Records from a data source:
>>

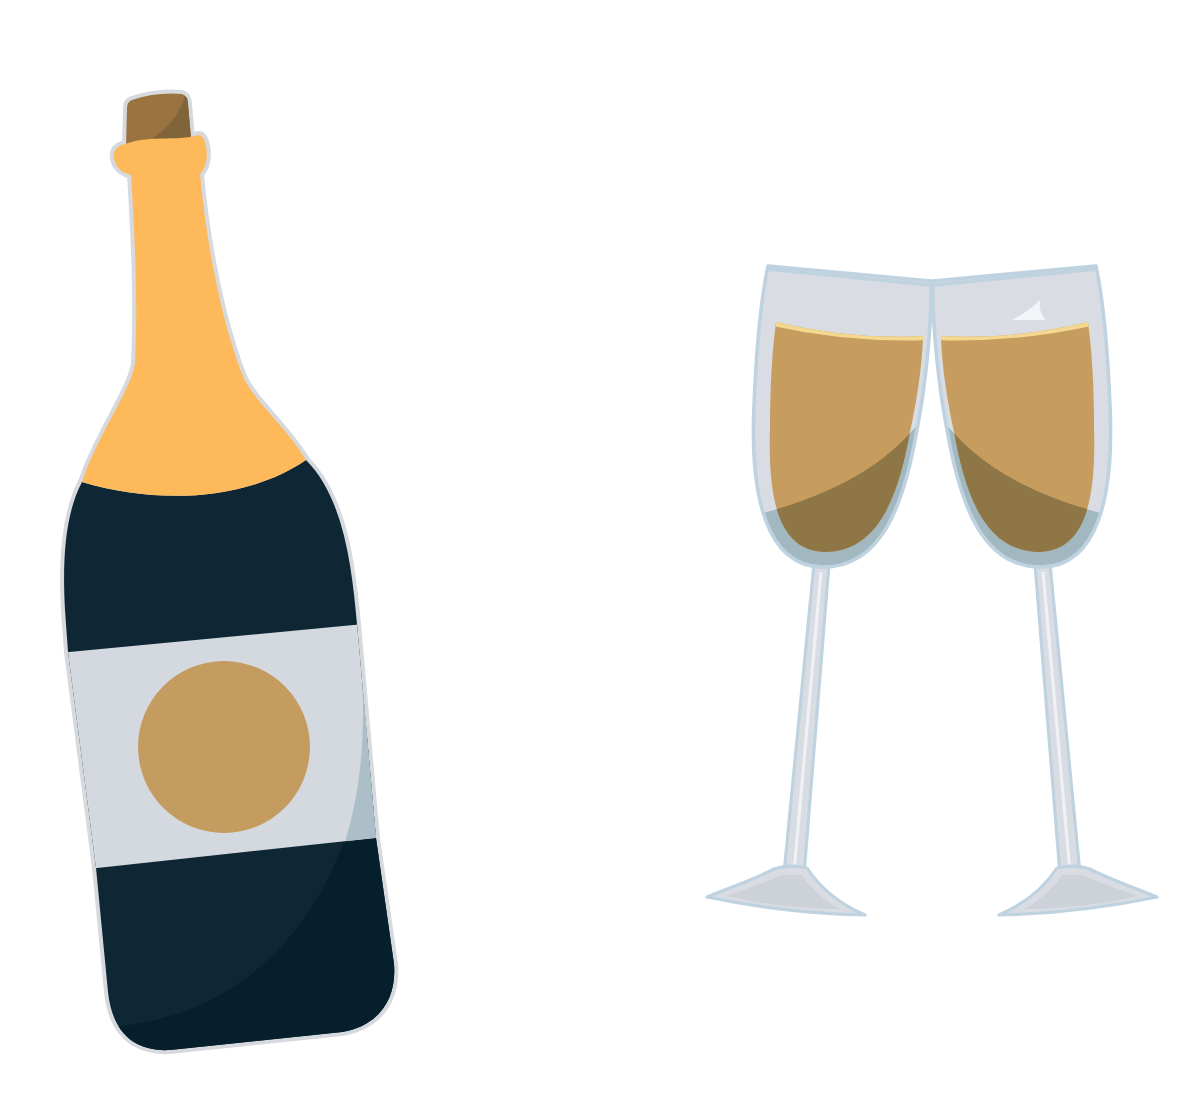
<!DOCTYPE html>
<html lang="en">
<head>
<meta charset="utf-8">
<title>Champagne bottle and toasting glasses</title>
<style>
:root {
  --paper: #ffffff;
  --halo: #d6dade;
  --cork: #9a7341;
  --cork-shade: #7f6539;
  --foil: #fdb95a;
  --bottle: #0f2735;
  --bottle-shade: #061f2d;
  --label: #d4d9df;
  --label-shade: #acbfc8;
  --seal: #c59c60;
  --glass: #d9dde3;
  --glass-edge: #bfd2e0;
  --glass-shade: #a2b8c0;
  --wine: #c69c5f;
  --wine-shade: #8f7647;
  --foam: #f4d88f;
}
html, body { margin: 0; background: var(--paper); overflow: hidden; }
.canvas { display: block; width: 1200px; height: 1098px; background: var(--paper); }
.halo { fill: none; stroke: var(--halo); stroke-width: 4; stroke-linejoin: round; }
.cork { fill: var(--cork); }
.cork-shade { fill: var(--cork-shade); }
.foil { fill: var(--foil); }
.body { fill: var(--bottle); }
.body-shade { fill: var(--bottle-shade); }
.label { fill: var(--label); }
.label-shade { fill: var(--label-shade); }
.seal { fill: var(--seal); }
.glass { fill: var(--glass); }
.edge { fill: none; stroke: var(--glass-edge); stroke-width: 1.8; stroke-linejoin: round; }
.stem, .foot { fill: var(--glass); stroke: var(--glass-edge); stroke-width: 1.6; stroke-linejoin: round; }
.stem-core { fill: none; stroke: #eef1f5; stroke-width: 1.6; }
.foot-core { fill: #cdd1d8; }
.glass-shade { fill: var(--glass-shade); }
.wine { fill: var(--wine); }
.wine-shade { fill: var(--wine-shade); }
.foam { fill: var(--foam); }
.glint { fill: #f3f5f8; }
</style>
</head>
<body>
<svg class="canvas" viewBox="0 0 600 549" role="img" aria-label="Champagne bottle beside two clinking glasses">
  <defs>
    <path id="cork-shape" d="M66 50 Q78 46 91 47 Q94 48 94 52 L95.500 69 L63 73 L63.500 54 Q63.500 51 66 50Z"/>
    <path id="foil-shape" d="M61 72.500 C75 67 88 71 99 67.500 C103 67 104.500 77 102.500 83 Q101.500 85.500 100 87 C103 120 110 158 121 187 C126 200 143 213 153 230 C122 251 78 252 41 241 C49 217 65 196 67.500 182 C69 150 67.500 120 65.500 87.500 C62 86.500 60 85.500 58.500 83 C56 79 56 74 61 72.500Z"/>
    <path id="body-shape" d="M41 241 C33 256 31 278 32.500 305 L34 326 L48 434 L54 496 C56 515 66 526 85 525 L171 516 C189 513 198.500 500 197 482 L188 419 L178.500 312 C176 284 172 249 153 230 C122 251 78 252 41 241Z"/>
    <path id="bowl-shape" d="M384 133 L465.500 140.500 C466 165 462 197 458.500 215 C452 252 441 284 411 283.500 C383 283 375 248 377 203 C378 178 380 152 384 133Z"/>
    <path id="wine-shape" d="M388 161 Q425 170 461.500 168 C461 185 458 202 455 216 C449 249 439 276 412 276 C388 275 384 247 385 213 C385 194 386 176 388 161Z"/>
    <clipPath id="body-clip"><use href="#body-shape"/></clipPath>
    <clipPath id="bowl-clip"><use href="#bowl-shape"/></clipPath>
    <clipPath id="wine-clip"><use href="#wine-shape"/></clipPath>
    <clipPath id="cork-clip"><use href="#cork-shape"/></clipPath>
    <path id="glass-shadow" d="M468 199 C452 226 426 246 372 259 L372 292 L470 292Z"/>
    <g id="flute">
      <path class="stem" d="M407 282 L414.500 282 L402 437 L392 437Z"/>
      <path class="stem-core" d="M410.500 286 L397 436"/>
      <path class="foot" d="M353.500 448.500 C367 443 379 439 387 434.500 Q395 432 403.500 434 C410 444 420 452 432.500 457.500 C408 457 380 454 353.500 448.500Z"/>
      <path class="foot-core" d="M363 448 C375 444 385 440 391 437.500 L401 437.500 C406 445 413 451 420 454.500 C400 454.500 381 452 363 448Z"/>
      <use class="glass" href="#bowl-shape"/>
      <use class="glass-shade" href="#glass-shadow" clip-path="url(#bowl-clip)"/>
      <use class="wine" href="#wine-shape"/>
      <g clip-path="url(#wine-clip)">
        <use class="wine-shade" href="#glass-shadow"/>
        <path class="foam" d="M384 158 L464 164 L464 170 Q424 171.500 384 162.500Z"/>
      </g>
      <use class="edge" href="#bowl-shape"/>
      <path class="edge" d="M384 134.500 L465 142.500"/>
    </g>
  </defs>

  <g id="bottle">
    <g class="halo">
      <use href="#cork-shape"/>
      <use href="#foil-shape"/>
      <use href="#body-shape"/>
    </g>
    <use class="cork" href="#cork-shape"/>
    <path class="cork-shade" clip-path="url(#cork-clip)" d="M93 45 C91 57 84 65 69 74 L98 74 L98 45Z"/>
    <use class="body" href="#body-shape"/>
    <g clip-path="url(#body-clip)">
      <path class="body-shade" d="M184 330 C187 400 166 446 140 474 C118 497 92 510 54 514 L60 535 L205 530 L205 330Z"/>
      <path class="label" d="M30 326.500 L182 312 L192 418.500 L44 434.500Z"/>
      <path class="label-shade" d="M180.500 331 C183 362 181 394 172.500 420.600 L192 418.500 L184 331Z"/>
    </g>
    <circle class="seal" cx="112" cy="373.500" r="43"/>
    <use class="foil" href="#foil-shape"/>
  </g>

  <g id="toast">
    <use href="#flute"/>
    <use href="#flute" transform="translate(932 0) scale(-1 1)"/>
    <path class="glint" d="M506 160 Q514 156 520 150 Q519 156 523 160Z"/>
  </g>
</svg>
</body>
</html>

<<

Assignment: Return only those lines of the records that contain the string "Champagne".

Answer space:
<title>Champagne bottle and toasting glasses</title>
<svg class="canvas" viewBox="0 0 600 549" role="img" aria-label="Champagne bottle beside two clinking glasses">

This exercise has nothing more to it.